"Fast Eddie" case: Chicago Alderman Edward Vrdolyak guilty of fraud (2009-2010)

     United States District Court for the Northern District of Illinois (United States, v. Edward R. Vrdolyak, 09-1891)

Judge Posner was the lead judge in a three-judge panel that heard the oral arguments of federal prosecutors who appealed a five-year probation sentence for former Chicago Alderman Eddie Vrdolyak.

During the oral arguments, Judge Posner expressed serious issues over fellow federal judge Milton Shadur sentencing the decorated Alderman to five years of probation after pleading guilty to fraud charges.

Federal prosecutors asked the judges to allow Vrdolyak to be re-sentenced by another federal judge.[10]
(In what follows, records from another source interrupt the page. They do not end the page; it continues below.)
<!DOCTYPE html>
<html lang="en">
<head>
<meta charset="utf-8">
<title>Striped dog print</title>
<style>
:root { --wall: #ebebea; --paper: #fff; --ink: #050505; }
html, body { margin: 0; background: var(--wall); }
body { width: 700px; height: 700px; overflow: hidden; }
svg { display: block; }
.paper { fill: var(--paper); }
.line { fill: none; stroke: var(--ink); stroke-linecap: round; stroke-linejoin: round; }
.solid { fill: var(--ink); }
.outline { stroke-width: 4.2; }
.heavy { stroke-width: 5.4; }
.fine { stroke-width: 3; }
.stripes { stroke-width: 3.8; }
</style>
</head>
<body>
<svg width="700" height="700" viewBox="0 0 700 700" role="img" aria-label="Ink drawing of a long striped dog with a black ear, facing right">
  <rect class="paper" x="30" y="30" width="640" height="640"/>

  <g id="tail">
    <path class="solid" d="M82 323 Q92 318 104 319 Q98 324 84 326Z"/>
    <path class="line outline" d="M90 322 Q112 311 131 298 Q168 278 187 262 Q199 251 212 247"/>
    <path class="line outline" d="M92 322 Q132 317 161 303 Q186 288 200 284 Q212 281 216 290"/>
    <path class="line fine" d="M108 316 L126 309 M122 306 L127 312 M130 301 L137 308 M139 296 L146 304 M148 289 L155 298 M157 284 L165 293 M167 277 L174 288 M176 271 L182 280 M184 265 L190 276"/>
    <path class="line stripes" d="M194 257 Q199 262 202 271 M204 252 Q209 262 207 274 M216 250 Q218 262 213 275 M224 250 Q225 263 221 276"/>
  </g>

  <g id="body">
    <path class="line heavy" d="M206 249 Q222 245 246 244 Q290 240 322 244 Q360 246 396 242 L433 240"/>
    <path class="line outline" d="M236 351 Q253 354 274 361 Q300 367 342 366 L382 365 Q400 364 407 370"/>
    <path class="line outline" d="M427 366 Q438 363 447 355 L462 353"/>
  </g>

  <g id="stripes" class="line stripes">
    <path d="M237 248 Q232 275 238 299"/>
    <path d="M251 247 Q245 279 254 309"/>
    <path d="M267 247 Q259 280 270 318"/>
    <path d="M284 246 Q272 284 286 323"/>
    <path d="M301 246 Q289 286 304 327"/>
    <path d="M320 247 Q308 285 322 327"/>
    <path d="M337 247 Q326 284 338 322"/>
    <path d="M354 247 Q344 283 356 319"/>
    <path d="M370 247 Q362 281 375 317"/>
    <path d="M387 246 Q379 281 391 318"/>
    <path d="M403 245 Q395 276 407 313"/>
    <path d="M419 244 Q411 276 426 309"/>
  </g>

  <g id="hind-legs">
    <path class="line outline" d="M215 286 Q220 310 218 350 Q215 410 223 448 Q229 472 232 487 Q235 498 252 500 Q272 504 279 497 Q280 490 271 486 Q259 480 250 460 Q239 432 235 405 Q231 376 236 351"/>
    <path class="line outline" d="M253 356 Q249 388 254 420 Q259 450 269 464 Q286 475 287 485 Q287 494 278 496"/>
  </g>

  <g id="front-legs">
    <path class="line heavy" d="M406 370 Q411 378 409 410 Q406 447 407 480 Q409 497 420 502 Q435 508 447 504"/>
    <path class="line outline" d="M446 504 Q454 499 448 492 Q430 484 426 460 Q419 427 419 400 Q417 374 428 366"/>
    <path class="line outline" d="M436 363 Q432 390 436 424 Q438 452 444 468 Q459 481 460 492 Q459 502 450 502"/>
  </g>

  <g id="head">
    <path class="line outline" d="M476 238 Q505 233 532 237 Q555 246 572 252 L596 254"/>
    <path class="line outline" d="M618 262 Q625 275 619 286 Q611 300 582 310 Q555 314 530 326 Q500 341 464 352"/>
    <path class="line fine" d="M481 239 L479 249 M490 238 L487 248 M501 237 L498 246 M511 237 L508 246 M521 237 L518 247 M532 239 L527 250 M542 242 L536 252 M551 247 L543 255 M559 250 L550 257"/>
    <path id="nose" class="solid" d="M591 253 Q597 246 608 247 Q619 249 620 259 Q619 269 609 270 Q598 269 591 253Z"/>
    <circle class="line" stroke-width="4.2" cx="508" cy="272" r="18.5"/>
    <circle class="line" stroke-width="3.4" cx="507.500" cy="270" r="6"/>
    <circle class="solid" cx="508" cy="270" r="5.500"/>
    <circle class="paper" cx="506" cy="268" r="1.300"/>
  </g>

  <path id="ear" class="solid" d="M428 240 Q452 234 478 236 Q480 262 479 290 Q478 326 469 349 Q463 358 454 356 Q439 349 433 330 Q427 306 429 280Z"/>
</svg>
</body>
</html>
On January 29, 2010, a panel led by Richard Posner voted 2-1 to order the re-sentencing of Edward Vrdolyak. In the written opinion, Posner felt that Judge Shadur erred in judgment and gave Vrdolyak "a slap on the wrist" sentence. Attorneys for Vrdolyak planned to appeal the ruling en banc, meaning for all the judges in the Seventh Circuit to rule on.[11]
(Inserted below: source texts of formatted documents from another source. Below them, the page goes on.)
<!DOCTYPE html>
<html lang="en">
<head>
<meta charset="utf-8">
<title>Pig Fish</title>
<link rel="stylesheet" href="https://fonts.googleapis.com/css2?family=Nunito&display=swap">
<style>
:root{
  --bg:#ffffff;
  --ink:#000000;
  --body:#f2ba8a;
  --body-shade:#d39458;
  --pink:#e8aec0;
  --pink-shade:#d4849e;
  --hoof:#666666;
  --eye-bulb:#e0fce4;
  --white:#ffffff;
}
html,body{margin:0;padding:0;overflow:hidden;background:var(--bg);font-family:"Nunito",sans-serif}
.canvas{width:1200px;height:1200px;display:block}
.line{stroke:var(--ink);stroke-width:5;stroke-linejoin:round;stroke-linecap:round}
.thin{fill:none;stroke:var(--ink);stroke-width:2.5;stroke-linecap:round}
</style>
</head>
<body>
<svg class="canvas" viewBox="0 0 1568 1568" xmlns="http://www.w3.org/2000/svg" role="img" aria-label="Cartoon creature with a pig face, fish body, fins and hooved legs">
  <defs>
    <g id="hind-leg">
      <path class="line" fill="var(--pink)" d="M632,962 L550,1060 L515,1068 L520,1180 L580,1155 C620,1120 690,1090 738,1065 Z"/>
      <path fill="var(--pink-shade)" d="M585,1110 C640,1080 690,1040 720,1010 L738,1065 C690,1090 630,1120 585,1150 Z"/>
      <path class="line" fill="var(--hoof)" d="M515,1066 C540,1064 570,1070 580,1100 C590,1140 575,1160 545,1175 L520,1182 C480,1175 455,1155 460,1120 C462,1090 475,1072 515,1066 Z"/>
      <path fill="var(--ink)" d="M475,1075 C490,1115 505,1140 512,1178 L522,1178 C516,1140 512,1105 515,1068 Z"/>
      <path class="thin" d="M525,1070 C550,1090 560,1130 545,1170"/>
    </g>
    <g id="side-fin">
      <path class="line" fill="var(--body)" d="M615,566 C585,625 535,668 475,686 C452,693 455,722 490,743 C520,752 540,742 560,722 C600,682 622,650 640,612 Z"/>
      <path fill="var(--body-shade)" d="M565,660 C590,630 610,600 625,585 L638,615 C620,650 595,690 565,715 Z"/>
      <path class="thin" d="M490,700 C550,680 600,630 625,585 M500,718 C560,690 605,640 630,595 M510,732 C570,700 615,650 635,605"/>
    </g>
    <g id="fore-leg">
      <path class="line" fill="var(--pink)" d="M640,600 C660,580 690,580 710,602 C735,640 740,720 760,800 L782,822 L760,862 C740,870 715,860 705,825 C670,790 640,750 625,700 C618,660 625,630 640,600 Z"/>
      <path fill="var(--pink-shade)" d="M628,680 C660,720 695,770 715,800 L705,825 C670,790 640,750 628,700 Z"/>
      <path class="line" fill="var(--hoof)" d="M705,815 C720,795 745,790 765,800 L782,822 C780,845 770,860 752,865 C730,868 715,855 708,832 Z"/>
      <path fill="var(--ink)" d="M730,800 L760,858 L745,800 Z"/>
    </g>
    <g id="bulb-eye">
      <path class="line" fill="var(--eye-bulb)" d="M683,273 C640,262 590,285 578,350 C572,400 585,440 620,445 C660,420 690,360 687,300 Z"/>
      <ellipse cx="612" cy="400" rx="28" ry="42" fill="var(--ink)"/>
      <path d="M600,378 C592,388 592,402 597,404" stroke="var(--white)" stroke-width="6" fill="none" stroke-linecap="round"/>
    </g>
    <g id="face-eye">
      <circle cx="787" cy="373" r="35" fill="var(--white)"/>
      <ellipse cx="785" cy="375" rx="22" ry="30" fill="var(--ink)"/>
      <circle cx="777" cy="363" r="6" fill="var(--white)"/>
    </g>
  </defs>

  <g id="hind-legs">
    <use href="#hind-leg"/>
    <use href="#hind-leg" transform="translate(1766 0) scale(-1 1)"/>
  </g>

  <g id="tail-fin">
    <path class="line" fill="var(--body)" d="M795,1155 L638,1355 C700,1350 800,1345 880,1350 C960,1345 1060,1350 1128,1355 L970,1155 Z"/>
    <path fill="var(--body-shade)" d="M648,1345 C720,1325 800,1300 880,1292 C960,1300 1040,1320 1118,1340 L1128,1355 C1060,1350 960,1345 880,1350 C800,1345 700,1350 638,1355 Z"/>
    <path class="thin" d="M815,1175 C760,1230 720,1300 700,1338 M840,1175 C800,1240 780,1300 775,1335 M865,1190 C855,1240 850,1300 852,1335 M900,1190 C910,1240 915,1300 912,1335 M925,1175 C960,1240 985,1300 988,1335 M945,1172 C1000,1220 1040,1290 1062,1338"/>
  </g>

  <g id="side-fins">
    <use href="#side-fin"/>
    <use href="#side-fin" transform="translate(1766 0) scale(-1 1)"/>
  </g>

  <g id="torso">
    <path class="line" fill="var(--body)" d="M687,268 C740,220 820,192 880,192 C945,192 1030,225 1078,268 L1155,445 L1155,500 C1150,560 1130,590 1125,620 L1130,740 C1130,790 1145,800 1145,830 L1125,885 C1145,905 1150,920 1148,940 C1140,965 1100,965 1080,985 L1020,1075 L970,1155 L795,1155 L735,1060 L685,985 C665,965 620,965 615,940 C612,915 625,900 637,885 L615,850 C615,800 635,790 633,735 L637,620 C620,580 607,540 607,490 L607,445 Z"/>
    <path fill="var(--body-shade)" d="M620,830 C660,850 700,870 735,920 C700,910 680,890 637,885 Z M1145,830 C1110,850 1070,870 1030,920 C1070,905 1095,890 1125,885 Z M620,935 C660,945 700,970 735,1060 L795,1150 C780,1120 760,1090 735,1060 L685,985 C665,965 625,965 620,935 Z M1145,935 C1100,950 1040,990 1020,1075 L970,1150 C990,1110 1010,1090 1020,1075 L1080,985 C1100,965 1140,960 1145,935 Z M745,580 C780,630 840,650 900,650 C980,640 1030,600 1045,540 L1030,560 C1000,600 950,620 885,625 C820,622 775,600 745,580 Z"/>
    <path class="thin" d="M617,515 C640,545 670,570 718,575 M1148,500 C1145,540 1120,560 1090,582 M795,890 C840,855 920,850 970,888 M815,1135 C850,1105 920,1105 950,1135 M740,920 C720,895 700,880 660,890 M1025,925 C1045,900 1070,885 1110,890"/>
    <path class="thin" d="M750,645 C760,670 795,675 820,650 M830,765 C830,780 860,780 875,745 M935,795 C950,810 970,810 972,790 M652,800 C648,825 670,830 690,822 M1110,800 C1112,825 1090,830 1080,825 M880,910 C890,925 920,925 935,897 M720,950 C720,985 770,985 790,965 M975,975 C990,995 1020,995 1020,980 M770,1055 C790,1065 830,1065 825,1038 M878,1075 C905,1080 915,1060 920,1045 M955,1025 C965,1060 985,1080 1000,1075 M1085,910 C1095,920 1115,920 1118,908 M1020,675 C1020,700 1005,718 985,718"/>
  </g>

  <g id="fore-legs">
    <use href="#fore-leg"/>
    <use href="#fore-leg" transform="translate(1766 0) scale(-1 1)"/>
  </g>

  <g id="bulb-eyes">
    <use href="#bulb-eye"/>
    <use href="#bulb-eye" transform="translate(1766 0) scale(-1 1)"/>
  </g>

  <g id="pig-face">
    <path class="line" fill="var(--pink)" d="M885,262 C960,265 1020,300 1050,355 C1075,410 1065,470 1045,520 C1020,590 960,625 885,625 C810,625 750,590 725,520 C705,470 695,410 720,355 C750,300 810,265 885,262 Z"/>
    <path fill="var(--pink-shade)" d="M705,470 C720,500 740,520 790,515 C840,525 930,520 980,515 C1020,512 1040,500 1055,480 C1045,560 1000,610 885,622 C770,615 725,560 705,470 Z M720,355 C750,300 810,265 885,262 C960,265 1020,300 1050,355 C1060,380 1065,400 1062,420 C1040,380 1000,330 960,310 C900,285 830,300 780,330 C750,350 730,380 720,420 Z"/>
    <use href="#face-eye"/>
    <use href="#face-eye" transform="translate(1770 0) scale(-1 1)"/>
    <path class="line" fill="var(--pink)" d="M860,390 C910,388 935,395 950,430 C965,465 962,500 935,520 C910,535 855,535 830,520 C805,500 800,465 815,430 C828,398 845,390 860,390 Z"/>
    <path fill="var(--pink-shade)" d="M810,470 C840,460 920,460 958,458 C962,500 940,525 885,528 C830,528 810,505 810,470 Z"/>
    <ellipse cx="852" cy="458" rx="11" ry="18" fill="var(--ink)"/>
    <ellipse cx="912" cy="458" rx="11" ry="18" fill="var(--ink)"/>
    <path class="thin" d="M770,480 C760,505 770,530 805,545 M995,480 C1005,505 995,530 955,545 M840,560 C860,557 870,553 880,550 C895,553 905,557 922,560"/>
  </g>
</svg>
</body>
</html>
Wisconsin law degrees and the WI bar (2009)

     United States Court of Appeals for the Seventh Circuit (Christopher L. Wiesmueller, v. John Kosobucki, et al., 07-c-2601)
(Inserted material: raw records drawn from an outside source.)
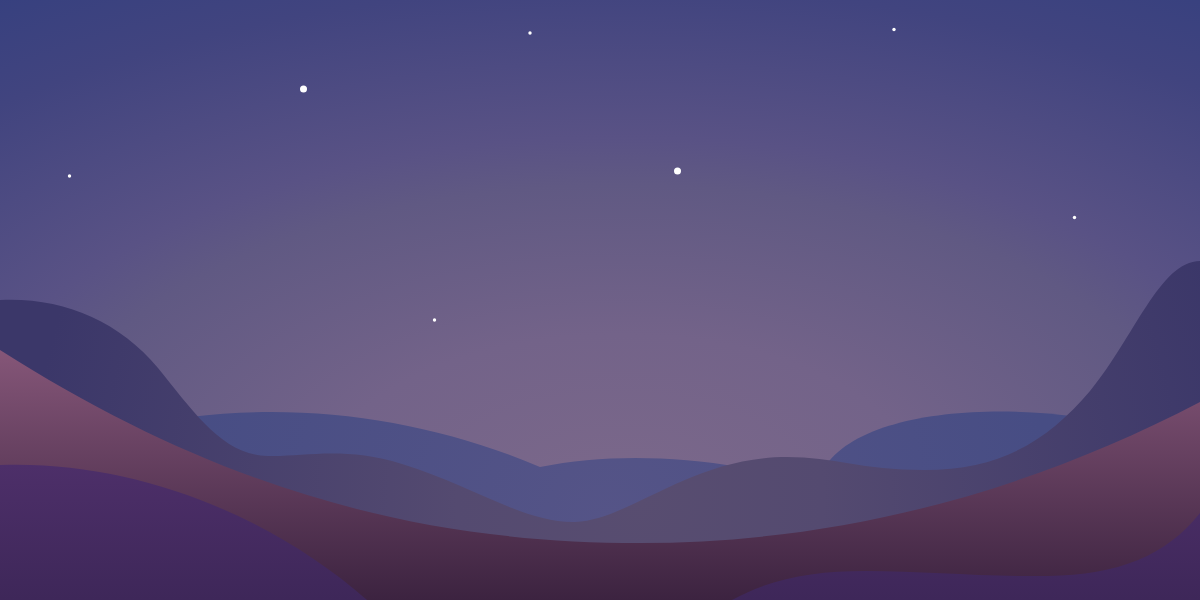
<!DOCTYPE html>
<html lang="en">
<head>
<meta charset="utf-8">
<title>Dusk hills</title>
<style>
  :root {
    --sky-glow: #7b688a;
    --sky-low: #736389;
    --sky-mid: #605983;
    --sky-violet: #595285;
    --sky-high: #41447f;
    --sky-edge: #36407f;
    --star: #ffffff;
    --far-center: #555487;
    --far-edge: #474d84;
    --ridge-center: #584d70;
    --ridge-edge: #3b3769;
    --slope-top: #855678;
    --slope-bottom: #3c2340;
    --mound-top: #4d2f69;
    --mound-bottom: #3e2759;
  }
  html, body { margin: 0; width: 1200px; height: 600px; overflow: hidden; background: var(--sky-edge); }
  .landscape { display: block; width: 1200px; height: 600px; }
  .stars { fill: var(--star); }
</style>
</head>
<body>
<svg class="landscape" viewBox="0 0 1200 600" role="img" aria-label="Rolling purple hills under a starry dusk sky">
  <defs>
    <radialGradient id="sky" gradientUnits="userSpaceOnUse" cx="0" cy="0" r="1150" gradientTransform="translate(620 490) scale(1 .52)">
      <stop offset="0" stop-color="var(--sky-glow)"/>
      <stop offset=".26" stop-color="var(--sky-low)"/>
      <stop offset=".51" stop-color="var(--sky-mid)"/>
      <stop offset=".59" stop-color="var(--sky-violet)"/>
      <stop offset=".84" stop-color="var(--sky-high)"/>
      <stop offset="1" stop-color="var(--sky-edge)"/>
    </radialGradient>
    <radialGradient id="far-hills" gradientUnits="userSpaceOnUse" cx="610" cy="520" r="440">
      <stop offset="0" stop-color="var(--far-center)"/>
      <stop offset="1" stop-color="var(--far-edge)"/>
    </radialGradient>
    <radialGradient id="ridge" gradientUnits="userSpaceOnUse" cx="640" cy="500" r="610">
      <stop offset="0" stop-color="var(--ridge-center)"/>
      <stop offset=".3" stop-color="#544a70"/>
      <stop offset="1" stop-color="var(--ridge-edge)"/>
    </radialGradient>
    <linearGradient id="slope" gradientUnits="userSpaceOnUse" x1="0" y1="350" x2="0" y2="600">
      <stop offset="0" stop-color="var(--slope-top)"/>
      <stop offset="1" stop-color="var(--slope-bottom)"/>
    </linearGradient>
    <linearGradient id="mound" gradientUnits="userSpaceOnUse" x1="0" y1="465" x2="0" y2="600">
      <stop offset="0" stop-color="var(--mound-top)"/>
      <stop offset="1" stop-color="var(--mound-bottom)"/>
    </linearGradient>
  </defs>

  <rect width="1200" height="600" fill="url(#sky)"/>

  <g class="stars">
    <circle cx="303.5" cy="89" r="3.5"/>
    <circle cx="677.5" cy="171" r="3.5"/>
    <circle cx="530" cy="33" r="1.7"/>
    <circle cx="894" cy="29.5" r="1.7"/>
    <circle cx="69.5" cy="176" r="1.7"/>
    <circle cx="1074.5" cy="217.5" r="1.7"/>
    <circle cx="434.5" cy="320" r="1.7"/>
  </g>

  <g fill="url(#far-hills)">
    <path d="M190 417C310 402 432 421 540 467C600 455 668 455 740 467L740 540L190 540Z"/>
    <path d="M826 465C862 414 980 403 1080 417L1080 500L826 500Z"/>
  </g>

  <path fill="url(#ridge)" d="M0 300C62 297 118 320 158 368C194 412 222 455 268 456C304 457 344 446 402 464C474 486 524 523 575 522C630 520 690 457 787 457C834 457 862 470 924 470C1002 470 1048 440 1090 391C1134 338 1160 261 1200 261V600H0Z"/>

  <path fill="url(#slope)" d="M0 350C220 490 420 543 640 543C828 543 1016 498 1200 402V600H0Z"/>

  <g fill="url(#mound)">
    <path d="M0 465C130 460 266 512 367 600H0Z"/>
    <path d="M732 600C772 578 814 571 866 571C926 571 982 577 1048 576C1118 575 1166 556 1200 513V600Z"/>
  </g>
</svg>
</body>
</html>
In July 2009, Judge Posner re-authorized a class-action lawsuit over the diploma-privilege clause given to graduates of Wisconsin and Marquette Law. Judge Posner's decision to reauthorize the case raised questions about Wisconsin's practice of admitting new graduates from Marquette and Wisconsin Law to the bar without taking a bar exam. The law stated that graduates of accredited law schools in states other than Wisconsin that want to practice law in the state have to pass the Wisconsin bar exam or have practiced law for five years in another state.[12]

The plaintiffs, graduates of Oklahoma City Law, argued Wisconsin's policy violated the commerce clause of the Constitution by discriminating against graduates of out-of-state law schools. The plaintiffs claimed that Wisconsin should extend diploma privilege to graduates of other law schools. The lawsuit named the Wisconsin Board of Bar Examiners and the Wisconsin Supreme Court as defendants.

The case was first filed in 2007 in the Western District of Wisconsin. Senior Judge John C. Shabaz dismissed the case. Judge Shabaz said "that diploma privilege does not discriminate because everyone who did not graduate from a Wisconsin law school has to take the bar." Judge Shabaz in his ruling mentioned state residents and non-residents alike.

Fellow judges Diane Wood and Ken Ripple also served with Judge Posner on the panel. The panel ordered the case to be re-heard by the Western District of Wisconsin.[12]

Views on marijuana decriminalization

In a September 2012 lecture at Elmhurst College, Posner called for the elimination of criminal laws against marijuana. In his comments, Posner said, "The notion of using the criminal law as the primary means of dealing with a problem of addiction, of misuse, of ingesting dangerous drugs — I don’t think that’s sensible at all.” Posner noted that drug laws are “responsible for a high percentage of our prisoners. And these punishments are often very, very severe. It’s all very expensive." In addition, Posner said that drug laws are “…a waste of a lot of high quality legal minds, and it’s also a waste of people’s lives who could be at least moderately productive without having to spend year after year in prison. That is a serious problem.”[2]

See also

External links

References

Federal judicial offices
Preceded by:
Philip Tone
Seventh Circuit Court of Appeals
1981–present
Succeeded by:
NA